As a PlaceShapers member, we took part in the report, along with more than 100 other organisations.
The report shows how housing associations like us adapted during the national lockdown. And played a key role as community anchors. It explores how social landlords are reviewing their work and their role in places as we look to the future.
The report shows that, overall, in the first three months of lockdown, a sample of 42 PlaceShapers members made 300,500 welfare calls, gave advice and guidance to 57,000 people and organised 50,000 food deliveries. Members forged new partnerships with people and organisations in places to make sure support was there for everyone who needed it.
PlaceShapers Chair Matthew Walker said:
“The crisis has reinforced our sense of place and the value we place on our homes and neighbourhoods. A decent, affordable home meant living in comfort during lockdown. It meant space to work from home and home school.

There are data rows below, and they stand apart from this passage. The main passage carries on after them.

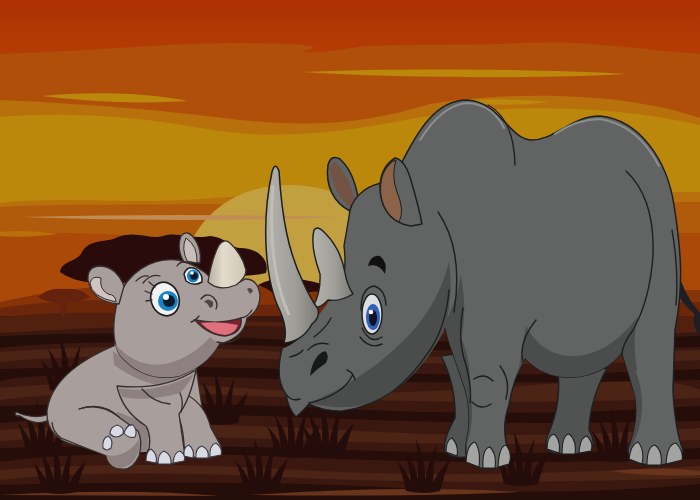
<!DOCTYPE html>
<html lang="en">
<head>
<meta charset="utf-8">
<title>Rhinos at sunset</title>
<style>
:root{--red:#b03503;--rust:#b04f0a;--gold:#bc880b;--amber:#b8700d;--sun:#c2a040;--earth:#3a1810;--earth-dark:#250d09;--earth-mid:#4c2415;--tree:#280b0a;--hide:#626463;--hide-dark:#4b4d4d;--hide-far:#515353;--line:#1d1f20;--horn:#a8a6a0;--horn-dark:#85837e;--calf:#a89e9c;--calf-dark:#8c8180;--calf-line:#362d2d;--nail:#d9dbe4;--eye:#1583c4}
html,body{margin:0;overflow:hidden}
svg{display:block;width:700px;height:500px}
.adult{fill:var(--hide);stroke:var(--line);stroke-width:1.5;stroke-linejoin:round}
.adult-far{fill:var(--hide-far);stroke:var(--line);stroke-width:1.5}
.adult-shade{fill:var(--hide-dark)}
.crease{fill:none;stroke:var(--line);stroke-width:1.4;stroke-linecap:round}
.rim{fill:none;stroke:#8b8e8d;stroke-width:2;stroke-linecap:round}
.calf{fill:var(--calf);stroke:var(--calf-line);stroke-width:1.3;stroke-linejoin:round}
.calf-shade{fill:var(--calf-dark)}
.fold{fill:none;stroke:var(--calf-line);stroke-width:1.3;stroke-linecap:round}
.toe{fill:#a3a4a1;stroke:var(--line);stroke-width:1.1}
.nail{fill:var(--nail);stroke:#3c3b48;stroke-width:1.1}
</style>
</head>
<body>
<svg viewBox="0 0 700 500" role="img" aria-label="A rhino calf and an adult rhino meet on the savanna at sunset">
<defs>
<linearGradient id="sky-red" x2="0" y2="1"><stop stop-color="#ac3003"/><stop offset="1" stop-color="#b53d04"/></linearGradient>
<linearGradient id="horn-tone"><stop stop-color="#b4b2ac"/><stop offset=".55" stop-color="#a09e98"/><stop offset="1" stop-color="#7d7b76"/></linearGradient>
<linearGradient id="calf-horn"><stop stop-color="#b9b09c"/><stop offset=".4" stop-color="#e2dccd"/><stop offset="1" stop-color="#cfc7b4"/></linearGradient>
<path id="grass" d="M-18 28Q-22 8-27-2Q-17 8-13 20Q-15 0-20-14Q-8 2-6 18Q-5-2-8-24Q2-4 1 18Q5-4 13-18Q9 0 9 20Q16 6 26-3Q20 12 16 28Q0 32-18 28Z" fill="#230c09"/>
<clipPath id="adult-body-clip"><path d="M400 166C418 130 436 100 467 100C500 102 508 137 530 140C555 141 570 116 600 116C640 120 667 160 674 205C681 250 684 285 675 330L673 390Q675 430 683 450Q684 464 658 465Q628 466 628 450Q640 420 635 395L622 352C600 382 550 387 525 358Q513 380 509 405Q500 430 510 455Q510 469 487 469Q463 467 466 445Q474 410 462 380L450 345Z"/></clipPath>
</defs>

<g id="sky">
<rect width="700" height="320" fill="var(--rust)"/>
<path d="M0 0H700V54C640 50 590 40 520 43C460 46 420 44 370 46C340 48 330 54 300 52C330 46 310 44 230 43C150 44 80 52 0 54Z" fill="url(#sky-red)"/>
<path d="M0 100C90 104 160 110 240 120C320 128 370 122 430 104C500 92 620 90 700 118V150H0Z" fill="var(--amber)"/>
<path d="M0 117C60 112 130 115 200 128C270 141 340 133 405 120C480 105 600 102 700 125V240H0Z" fill="var(--gold)"/>
<path d="M0 203C60 196 130 204 200 199C270 193 330 196 400 192H700V212C600 207 500 216 400 210C260 220 120 206 0 214Z" fill="var(--amber)"/>
<path d="M0 207C100 202 220 207 340 202H700V320H0Z" fill="#b05a0b"/>
<path d="M0 234Q90 230 180 240T400 233H700V320H0Z" fill="#ab4a08"/>
<path d="M42 96C90 91 150 93 188 101C140 104 90 102 42 96ZM300 72C400 68 540 69 626 74C540 79 400 78 300 72ZM450 101Q500 97 550 102Q500 108 450 101Z" fill="var(--gold)"/>
<path d="M0 232Q25 229 58 234Q25 238 0 236Z" fill="var(--amber)"/>
<path d="M192 240C210 205 245 185 290 185C340 185 372 210 390 250V300H192Z" fill="var(--sun)"/>
<path d="M20 217Q180 213 345 217Q180 223 20 217Z" fill="#c28c55"/>
<path d="M0 302Q70 286 140 284Q240 280 300 290H700V325H0Z" fill="#883208"/>
<path d="M0 308Q80 296 160 302T340 302H700V330H0Z" fill="#6c270b"/>
</g>

<g id="ground">
<rect y="316" width="700" height="184" fill="var(--earth)"/>
<path d="M0 317Q90 308 200 318T420 316H700V332Q520 340 360 330T0 333Z" fill="#52200f"/>
<g fill="var(--earth-mid)">
<path d="M0 352Q140 342 280 352T700 350V360Q520 368 300 360T0 362ZM0 388Q110 378 240 388T520 386T700 390V398Q480 406 280 397T0 400ZM0 430Q160 419 340 430T700 428V440Q500 448 300 440T0 441ZM0 470Q140 460 300 470T700 466V478Q460 486 280 477T0 480Z"/>
</g>
<g fill="var(--earth-dark)">
<path d="M0 336Q120 330 250 338T700 336V347Q460 354 270 346T0 348ZM0 369Q160 363 330 371T700 369V380Q460 386 250 378T0 381ZM0 406Q180 400 350 409T700 406V421Q500 426 320 418T0 423ZM0 448Q170 443 350 450T700 448V459Q480 466 290 457T0 462ZM0 485Q240 479 400 488T700 484V500H0Z"/>
</g>
<path d="M250 495Q400 485 520 492Q400 497 250 495ZM610 471Q660 466 700 471V475Q650 477 610 471ZM0 495Q130 488 220 496Z" fill="#68341b"/>
</g>

<g id="acacias" fill="var(--tree)">
<path d="M60 272C62 260 78 262 82 252C90 238 108 243 118 237C138 230 150 240 163 236C177 231 195 240 210 236C228 238 228 247 240 248C258 248 270 260 266 273C244 278 220 274 205 280L170 330H146L134 284C110 279 84 289 60 272Z"/>
<path d="M258 285Q280 272 322 284V292Q290 288 288 320H282Q284 293 258 285Z"/>
<g fill="#65220d"><path d="M38 297Q48 287 64 289Q80 287 90 297Q78 303 67 301L65 316H62L59 302Q47 303 38 297Z"/></g>
</g>

<g id="grass-tufts">
<use href="#grass" x="68" y="362"/>
<use href="#grass" x="222" y="395"/>
<use href="#grass" x="44" y="424"/>
<use href="#grass" x="60" y="464"/>
<use href="#grass" x="262" y="462"/>
<use href="#grass" x="294" y="428"/>
<use href="#grass" x="328" y="426"/>
<use href="#grass" x="424" y="463"/>
<use href="#grass" x="522" y="456"/>
<use href="#grass" x="618" y="432"/>
</g>

<g id="adult-rhino">
<path id="tail" d="M676 268Q684 295 697 310L700 314V335Q692 326 695 314Q680 302 674 285Z" fill="#1c2022" stroke="var(--line)"/>
<path class="adult-far" d="M558 372Q561 404 549 432Q541 449 553 453Q572 456 590 451Q597 444 589 430Q590 400 607 368Z"/>
<path class="adult-far" d="M441 356Q456 385 455 418Q442 440 445 452Q456 461 475 455L482 350Z"/>
<g class="toe"><path d="M547 449Q547 436 554 434Q561 440 559 453ZM562 454Q562 435 569 434Q577 440 575 454ZM579 453Q580 437 587 436Q594 443 591 451ZM446 452Q446 440 452 438Q459 445 457 456Z"/></g>
<path class="adult" d="M400 166C418 130 436 100 467 100C500 102 508 137 530 140C555 141 570 116 600 116C640 120 667 160 674 205C681 250 684 285 675 330L673 390Q675 430 683 450Q684 464 658 465Q628 466 628 450Q640 420 635 395L622 352C600 382 550 387 525 358Q513 380 509 405Q500 430 510 455Q510 469 487 469Q463 467 466 445Q474 410 462 380L450 345Z"/>
<g clip-path="url(#adult-body-clip)">
<path class="adult-shade" d="M526 326C550 371 604 364 638 316Q632 340 637 370L620 390H515ZM455 325Q472 355 470 390Q476 420 465 450L452 400L435 345ZM623 345Q644 380 642 410Q641 430 630 450L615 400Z"/>
<path class="adult-shade" d="M404 300Q434 285 450 240Q470 290 462 334L440 362Z"/>
</g>
<path class="rim" d="M420 140Q442 105 467 103Q492 104 504 128M555 134Q577 119 600 119Q638 125 659 166"/>
<path class="crease" d="M488 105Q514 119 515 165M626 171Q655 198 653 255Q650 300 633 330Q622 345 622 354M463 308Q457 340 466 365Q472 388 470 403M536 320Q518 342 523 362M500 366Q511 380 506 399M474 379Q484 372 493 381M472 402Q481 411 491 404M672 230Q679 270 676 305"/>
<g class="toe"><path d="M466 462Q467 444 475 442Q481 450 479 467ZM483 468Q482 448 490 447Q497 454 495 468ZM498 467Q499 446 506 445Q513 454 509 464ZM629 459Q631 444 638 442Q645 450 642 464ZM647 465Q647 446 655 445Q663 451 661 465ZM666 464Q667 444 676 443Q684 452 682 460Z"/></g>

<g id="adult-head">
<path d="M350 211C334 203 325 186 328 165Q331 154 340 159Q354 172 358 198Z" class="adult"/>
<path d="M352 209Q333 194 330 169Q332 159 338 165Q350 180 355 200Z" fill="#735343"/>
<path d="M349 217C351 195 370 186 386 183L425 200L462 250C463 290 450 318 430 348C410 384 380 405 342 411Q322 410 309 404Q304 410 296 417Q288 408 286 394C277 382 278 365 282 349Q304 340 318 316Q330 300 341 286Q347 270 344 246Z" fill="var(--hide)"/>
<path class="adult-shade" d="M449 262Q437 310 399 345Q360 382 309 403Q350 413 381 399Q417 380 443 333Q454 300 449 262Z"/>
<path class="crease" d="M381 183C364 187 350 199 349 217L344 246Q347 270 341 286M282 349C278 365 277 382 286 394Q288 408 296 417Q304 410 309 404Q325 412 342 411C382 405 406 386 430 350Q446 326 449 290M309 403Q343 395 352 376M347 370Q353 372 355 380M438 212Q464 250 454 312M286 394Q291 402 300 399"/>
<path class="adult" d="M411 226C389 223 379 205 380 184Q382 166 395 158Q406 160 412 184Q419 208 422 224Z"/>
<path d="M399 222C382 213 377 192 383 174Q389 162 396 160Q391 176 397 192Q405 211 399 222Z" fill="#8b6348" stroke="var(--line)"/>
<path d="M313 307Q321 292 320 274Q310 246 314 230Q318 225 325 233Q341 249 345 273Q347 285 353 294Q340 302 328 300Q320 309 313 307Z" fill="url(#horn-tone)" stroke="var(--line)" stroke-width="1.4"/>
<path d="M284 343Q288 329 280 311C265 281 261 223 272 172Q275 161 279 171C282 218 288 251 303 282Q310 298 318 309Q320 318 312 324Q303 341 284 343Z" fill="url(#horn-tone)" stroke="var(--line)" stroke-width="1.5"/>
<path d="M273 185C269 235 273 280 289 315" fill="none" stroke="#c1beb5" stroke-width="3"/>
<path d="M310 376Q313 355 325 351Q330 355 326 363Q318 368 310 376Z" fill="#17191a"/>
<path class="crease" d="M308 350Q316 341 328 344M314 337Q326 328 331 318M290 357Q299 355 303 350"/>
<path d="M368 266Q371 254 380 256Q388 262 385 274Q379 263 368 266Z" fill="#111"/>
<ellipse cx="372" cy="314" rx="10" ry="20" fill="#dcdedf" stroke="var(--line)" stroke-width="1.5"/>
<ellipse cx="373" cy="317" rx="7" ry="13" fill="#315fb9"/>
<ellipse cx="373" cy="318" rx="4" ry="8" fill="#0c1425"/>
<circle cx="371" cy="312" r="2.3" fill="#fff"/>
<path class="crease" d="M361 310Q361 288 374 286Q385 289 386 305M362 328Q370 345 382 337M360 337Q370 350 382 344" stroke-width="2"/>
</g>
</g>

<g id="calf">
<path d="M55 410Q40 422 16 412Q13 416 20 416Q38 428 52 418Z" class="calf"/>
<path class="calf" d="M116 345C82 359 51 380 47 411C46 431 59 443 83 447L108 455L150 450L207 440L196 367Z"/>
<path class="calf-shade" d="M113 351Q151 383 194 368L192 388Q150 391 114 365ZM53 420Q92 430 118 412L150 425L147 452L107 454L62 440Z"/>
<path class="calf" d="M180 392Q204 400 211 428L221 446Q222 458 205 458Q184 459 184 444Q183 426 177 413Z"/>
<path class="calf" d="M117 386Q122 411 146 426Q153 438 147 456Q154 465 171 464Q186 461 184 449L179 414Q190 400 196 370Q163 391 117 386Z"/>
<path d="M118 388Q154 395 194 374Q187 386 180 393Q148 402 122 397Z" class="calf-shade"/>
<path class="calf" d="M79 409Q103 401 120 418L138 431Q143 441 139 456Q132 471 121 469Q108 468 107 456Q85 448 61 438Q52 431 52 422"/>
<path class="calf-shade" d="M106 455Q126 459 139 439Q142 450 133 462Q125 469 117 468Q108 465 106 455Z"/>
<path class="fold" d="M79 409Q100 402 119 417M180 393Q184 402 181 412M142 389Q154 403 170 404"/>
<g class="nail"><path d="M103 448Q102 438 108 436Q114 440 111 448Q107 452 103 448ZM110 434Q110 427 117 425Q125 427 123 434Q116 440 110 434ZM124 433Q127 424 133 425Q138 431 135 437Q129 439 124 433ZM146 461Q146 451 151 449Q158 454 156 463ZM158 464Q158 453 164 451Q172 455 171 464ZM173 463Q174 452 180 451Q187 456 184 461ZM184 456Q183 447 189 445Q195 450 193 458ZM196 458Q195 448 202 446Q210 450 208 458ZM210 457Q209 445 216 443Q223 448 221 455Z"/></g>

<g id="calf-head">
<path class="calf" d="M184 262Q176 249 181 236Q187 229 194 238Q202 249 200 263Z"/>
<path d="M187 261Q181 248 186 238Q198 246 197 263Z" fill="#c9bfb9" stroke="var(--calf-line)"/>
<path class="calf" d="M118 299C127 273 151 257 178 260Q198 264 212 279Q231 289 245 279Q258 279 260 295Q260 311 247 318Q244 338 219 344Q207 366 179 376Q143 383 119 354Q109 334 118 299Z"/>
<path class="calf-shade" d="M114 343Q147 380 190 354Q204 345 210 337L219 344Q207 366 179 376Q143 383 119 354Z"/>
<path class="calf" d="M119 304Q92 302 88 280Q87 267 99 266Q116 266 124 286Z"/>
<path d="M116 302Q91 297 90 283Q92 275 101 278Q99 289 108 294Q116 295 116 302Z" fill="#d0c5be" stroke="var(--calf-line)"/>
<path d="M195 320Q220 325 241 318Q243 333 225 336Q208 335 195 320Z" fill="#7c2330" stroke="var(--calf-line)" stroke-width="1.4"/>
<path d="M201 323Q220 321 238 325Q235 334 225 335Q211 334 201 323Z" fill="#e0707e"/>
<path class="fold" d="M191 322Q195 321 199 316M201 299Q206 292 213 297Q219 303 216 309M241 318Q248 317 252 310M217 342Q229 345 240 337M136 281Q142 275 148 276"/>
<path d="M204 302Q208 297 213 302Q214 307 210 308Q207 302 204 302ZM247 289Q251 286 253 291L250 294Z" fill="#514747"/>
<path d="M208 282Q212 258 219 245Q224 238 230 243Q242 254 246 270Q246 278 236 285Q219 292 208 282Z" fill="url(#calf-horn)" stroke="var(--calf-line)" stroke-width="1.3"/>
<ellipse cx="165" cy="299" rx="14" ry="17" transform="rotate(-18 165 299)" fill="#f2f2f2" stroke="#231f20" stroke-width="1.7"/>
<circle cx="168" cy="301" r="10" fill="var(--eye)"/>
<circle cx="169" cy="301" r="6" fill="#0a1b2c"/>
<circle cx="166" cy="297" r="3" fill="#fff"/>
<path d="M184 274Q187 265 196 269Q203 274 202 282Q194 287 186 281Z" fill="#f2f2f2" stroke="#231f20" stroke-width="1.5"/>
<ellipse cx="193" cy="276" rx="6" ry="6.5" fill="var(--eye)"/>
<circle cx="194" cy="276" r="3.8" fill="#0a1b2c"/>
<circle cx="192" cy="273" r="1.8" fill="#fff"/>
<path class="fold" d="M152 294L145 291M152 300L146 301M155 287L149 282M143 283Q151 273 160 276M177 266Q181 260 187 263" stroke-width="1.8"/>
</g>
</g>
</svg>
</body>
</html>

“The support social landlords offered became a lifeline for many in frightening, isolated times. Up and down the country we heard stories of the difference landlords made and how they worked together in the places they work.”
This report explores the lessons we’ve learned so far from the Covid-19 pandemic, including how local our view of place is and the importance of building strong, trusting partnerships in places.”
Andrew van Doorn, CEO of HACT, said:
“As community anchors, housing associations are in a unique position. We work in place for the long-term. We have the capacity to affect the recovery and reset of communities across the UK now and in the future.”
“There are significant risks ahead of us that we will need to navigate. By working in collaboration, by evaluating and learning from our experience, by being bold in our choices, we will be able to accelerate change, maximise our resources and achieve greater impact as place-based organisations.”
Place is hyper-local
A landlords’ role in place is often dependent on the number of homes in an area. During lockdown place became hyper-local. Solutions have had to be found at a very local level; signposting to services beyond an immediate vicinity became unviable. This revealed that important ‘actors’ in an area might be people a housing association does not ordinarily consider. For example, local corner shops have become vital
community assets, as have grocers, chemists, parks and green space. The challenge has been to support communities and residents at this level, particularly if a relationship has been traditionally be held at a wider place level.
How we understand the home of the future and create spaces that meet an increasing need for multiple use (work, rest and play), has come to the fore. The way we create both the spaces and places for the future needs careful and thoughtful consideration. Methods we deliver standards needed for space and not compromise due to expediency and cost will be challenging. How housing associations adapt their own
businesses for this new reality and ensure that their housing management is responsive to the new uses of homes will be key.
A new sense of collaboration between housing associations is emerging and awareness that housing associations working together can accelerate change, stretch their resources, and achieve greater impact. New relationships have also formed, and housing associations have stepped into areas and activity that are new to them. As we move forward, strengthening and developing those relationships further is a key task. Turning new relationships into partnerships and collaboration, must be built into strategies and ways of working.
Having a hyper-local presence is about providing effective services to customers, but also engaging and reassuring them. In the last decade the trend has been to pull teams and services into central locations. With the successful adaptation of remote working, this may no longer be the case. The value of a more community focused operational model has been experienced and welcomed (by some for the first time).
Housing associations need to think about how to accelerate this change, but also how to make sure they learn from the past. New operational models that are created need to be vibrant and fit for the future.
About PlaceShapers (www.placeshapers.org)
PlaceShapers is a national network of more than 100 community-based social housing providers. All members sign up to these five principles:
- Our residents and customers are at the heart of what we do and have genuine impact on our
- We listen and provide more than just landlord services because we care about people and places.
- We build homes that respond to the needs of the communities we serve.
- Working collaboratively and actively with our local authorities and other local partners enables us to improve and shape places at both a strategic and operational level.
- We are ran by members, for members and we have a commitment to a diverse, values-driven housing association sector.
About HACT (www.hact.org.uk)
HACT helps housing providers drive forward their social purpose by generating actionable evidence to inform the development of new, smarter, and more connected ways of working. We’ve being doing this for 60 years. Our ambition is to unleash the creativity and potential of social housing in communities across the UK.